My second excerpt is from a 1936 novel by Paul Rival, entitled “The Six Wives of Henry VIII.” It originally was published in French, and apparently was the basis for the 1971 six-part BBC television series of the same name–although I see no resemblances in style or content. The novel is very intense and dramatic, full of existential French touches, and also clearly shows the influence of Freudian psychology. Freudians at the time believed that a woman could only find true pleasure in sexuality by giving up her “masculine” impulses and surrendering herself completely, as Anne does in this passage.
That night, in the castle of Calais, she opened her arms to Henry. She humbled herself and allowed him to possess her. The gentle wash of the waves was audible through the windows, the tapestres waved in the night breeze, and a dying log fire flowed upon the hearth.
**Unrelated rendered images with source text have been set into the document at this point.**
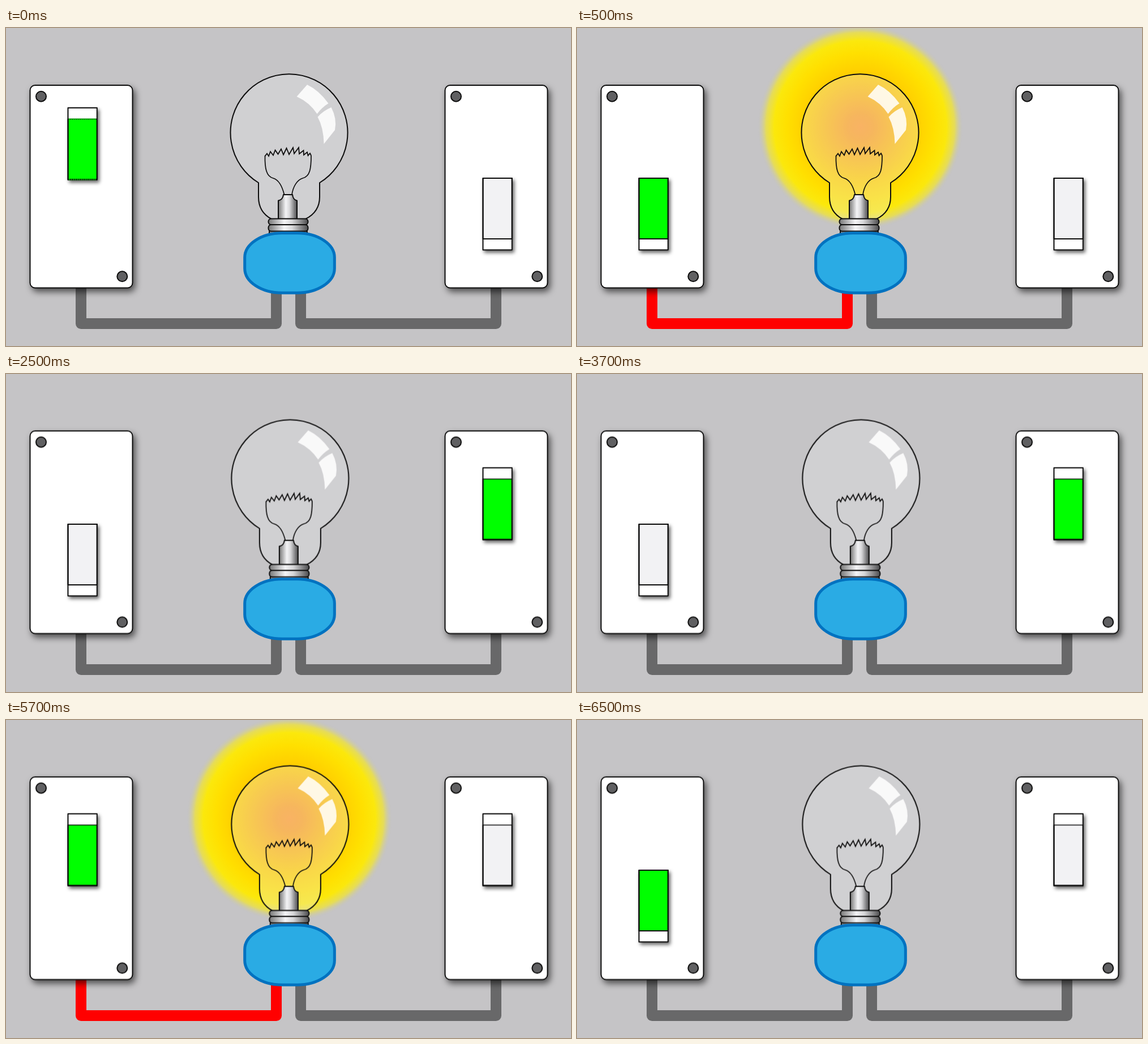
Recreate the animation shown at these times as an HTML page. Size 998 px wide and 561 px high, loop 8000 ms.

```html
<!DOCTYPE html>
<html lang="en">
<head>
<meta charset="utf-8">
<title>Two switches and a lamp</title>
<style>
html, body { margin: 0; width: 100%; height: 100%; overflow: hidden; background: #c5c4c6; }
svg { display: block; width: 100%; height: 100%; }

.line { fill: none; stroke: #0c0c0c; stroke-width: 2; stroke-linejoin: round; }
.wire { fill: none; stroke: #686869; stroke-width: 19; stroke-linejoin: round; }
.plate { filter: drop-shadow(4px 6px 6px rgba(0, 0, 0, .6)); }
.switch { filter: drop-shadow(3px 4px 3px rgba(0, 0, 0, .6)); }
.key { fill: #f2f2f4; }

/* every state change is a hard cut */
.lit, .live, .dots, .nudge, .bulb, .switch, .key { animation: 8s step-end infinite; }
.lit { animation-name: lit; }
.live { animation-name: live; }
.dots { animation-name: dots; }
.nudge { animation-name: nudge; }
.bulb { animation-name: bulb; }
.left .switch { animation-name: left-move; }
.left .key { animation-name: left-key; }
.right .switch { animation-name: right-move; }
.right .key { animation-name: right-key; }

@keyframes lit {
  0%, 31.25%, 81.25% { visibility: hidden; }
  6.25%, 56.25% { visibility: visible; }
}
@keyframes live {
  0%, 31.25%, 81.25% { stroke: #686869; }
  6.25%, 56.25% { stroke: #f00; }
}
@keyframes dots {
  0% { visibility: visible; }
  6.25%, 100% { visibility: hidden; }
}
@keyframes nudge {
  0% { transform: translateY(0); }
  31.25%, 100% { transform: translateY(-.6px); }
}
@keyframes bulb {
  0% { transform: translate(0, 0); }
  31.25%, 100% { transform: translate(1.8px, -.5px); }
}
@keyframes left-move {
  0% { transform: translateY(140.8px); }
  6.25%, 31.25%, 81.25%, 100% { transform: translateY(265px); }
  56.25% { transform: translateY(165.5px); }
}
@keyframes left-key {
  0%, 56.25% { transform: translateY(19.5px); fill: #0f0; }
  6.25%, 81.25%, 100% { transform: translateY(0); fill: #0f0; }
  31.25% { transform: translateY(0); fill: #f2f2f4; }
}
@keyframes right-move {
  0% { transform: translateY(265px); }
  31.25%, 100% { transform: translateY(165.5px); }
}
@keyframes right-key {
  0% { transform: translateY(0); fill: #f2f2f4; }
  31.25% { transform: translateY(19.5px); fill: #0f0; }
  56.25%, 100% { transform: translateY(19.5px); fill: #f2f2f4; }
}
</style>
</head>
<body>
<svg viewBox="0 0 998 561" preserveAspectRatio="none">
  <defs>
    <radialGradient id="glow">
      <stop offset="0" stop-color="#ff9a28"/>
      <stop offset=".12" stop-color="#fb9f20"/>
      <stop offset=".55" stop-color="#ffd000"/>
      <stop offset=".72" stop-color="#ffe000"/>
      <stop offset=".84" stop-color="#fbe80c"/>
      <stop offset=".92" stop-color="#ebe045" stop-opacity=".85"/>
      <stop offset="1" stop-color="#c8c6b8" stop-opacity="0"/>
    </radialGradient>
    <linearGradient id="metal">
      <stop offset="0" stop-color="#777"/>
      <stop offset=".4" stop-color="#f4f4f6"/>
      <stop offset=".6" stop-color="#d8d8da"/>
      <stop offset="1" stop-color="#4c4c4e"/>
    </linearGradient>
    <g id="plate">
      <rect class="line" style="fill:#fff" x="42.5" y="101" width="181" height="357.5" rx="9"/>
      <g class="line" style="fill:#606062">
        <circle cx="62" cy="120.7" r="9"/>
        <circle cx="205.3" cy="438.3" r="9"/>
      </g>
    </g>
  </defs>

  <rect width="998" height="561" fill="#c5c4c6"/>
  <path class="wire live" d="M132.5 440V521.5H477.5V450"/>
  <path class="wire" d="M520.5 450V521.5H865.5V440"/>

  <g class="left">
    <g class="nudge"><use href="#plate" class="plate"/></g>
    <g class="switch">
      <rect x="109.5" width="51.3" height="126.5" fill="#fff"/>
      <rect class="line key" x="109.5" width="51.3" height="107"/>
      <rect class="line" x="109.5" width="51.3" height="126.5"/>
      <path class="dots" d="M111 19.5H160M111 126.5H160" stroke="#0f0" stroke-width="2" stroke-dasharray="1.5 2"/>
    </g>
  </g>
  <g class="right" transform="translate(733)">
    <g class="nudge"><use href="#plate" class="plate"/></g>
    <g class="switch">
      <rect x="109.5" width="51.3" height="126.5" fill="#fff"/>
      <rect class="line key" x="109.5" width="51.3" height="107"/>
      <rect class="line" x="109.5" width="51.3" height="126.5"/>
    </g>
  </g>

  <circle class="lit" cx="500.5" cy="174.5" r="181" fill="url(#glow)"/>

  <g class="bulb">
    <path class="line" style="fill:rgba(236,236,238,.3)"
      d="M469 337C452 328 446 315 446 298V273A103.5 103.5 0 1 1 554 273V298C554 315 547 328 529 337Z"/>
    <path fill="#fff" fill-opacity=".85"
      d="M532 100Q553 110 569.5 133Q558 140 549.5 151.5Q536 131 513.5 121Z
         M574.5 140Q585 160 581 180L561.5 204.5Q561 176 550.5 157Q560 146 574.5 140Z"/>
    <path class="line" style="stroke-width:1.7"
      d="M457.5 225C457 248 460 262 472 265C482 268 488 280 491.5 294
         M539 225C539 248 537 262 524 265C514 268 507 280 505 294"/>
    <path class="line" style="stroke-width:1.8;stroke-linejoin:miter"
      d="M457.5 226L461 221.5L464 226L467 218L472 224.5L475.5 215.5L480.5 222.5L486 213.5L490 223.5L495.5 212L500 223L507 211L509 221.5L517 211L518 222L525.5 216L526 224L532 219L533.5 225L537 221L539 225"/>
    <path class="line" style="fill:url(#metal)"
      d="M490 294H506Q507 303 514 304.5V338H481V304.5Q489 303 490 294Z"/>
    <g class="line" style="fill:url(#metal)">
      <rect x="465" y="355" width="67" height="12" rx="5"/>
      <rect x="463.5" y="347" width="70" height="11.5" rx="5"/>
      <rect x="463.5" y="336.5" width="70" height="10.5" rx="5"/>
    </g>
  </g>

  <rect x="421.7" y="361.7" width="158.6" height="105.6" rx="66" ry="43" fill="#2aabe4" stroke="#0072c0" stroke-width="5"/>
</svg>
</body>
</html>
```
They remained more than a week at Calais. Francis had gone and the chill air of November emphasized the silence. They had lived so long in a dream that reality surprised and alarmed them. Anne was at length a woman; Henry had delivered her from her own unbalanced fancies and revealed her to herself, finding her interior rhythm, giving her serene happiness, the pleasure of ceasing to think, of allowing her mind and her nerves to be lulled to sleep, of being no more than a physical vessel, utterly fulfilled and submissive. For her there were now order, peace and repose. The sky was tranquil and colourless, the sea more grey than the sky with faint ripples and reflections and a few drifting sails. The nights unfolded themselves, long and blissful.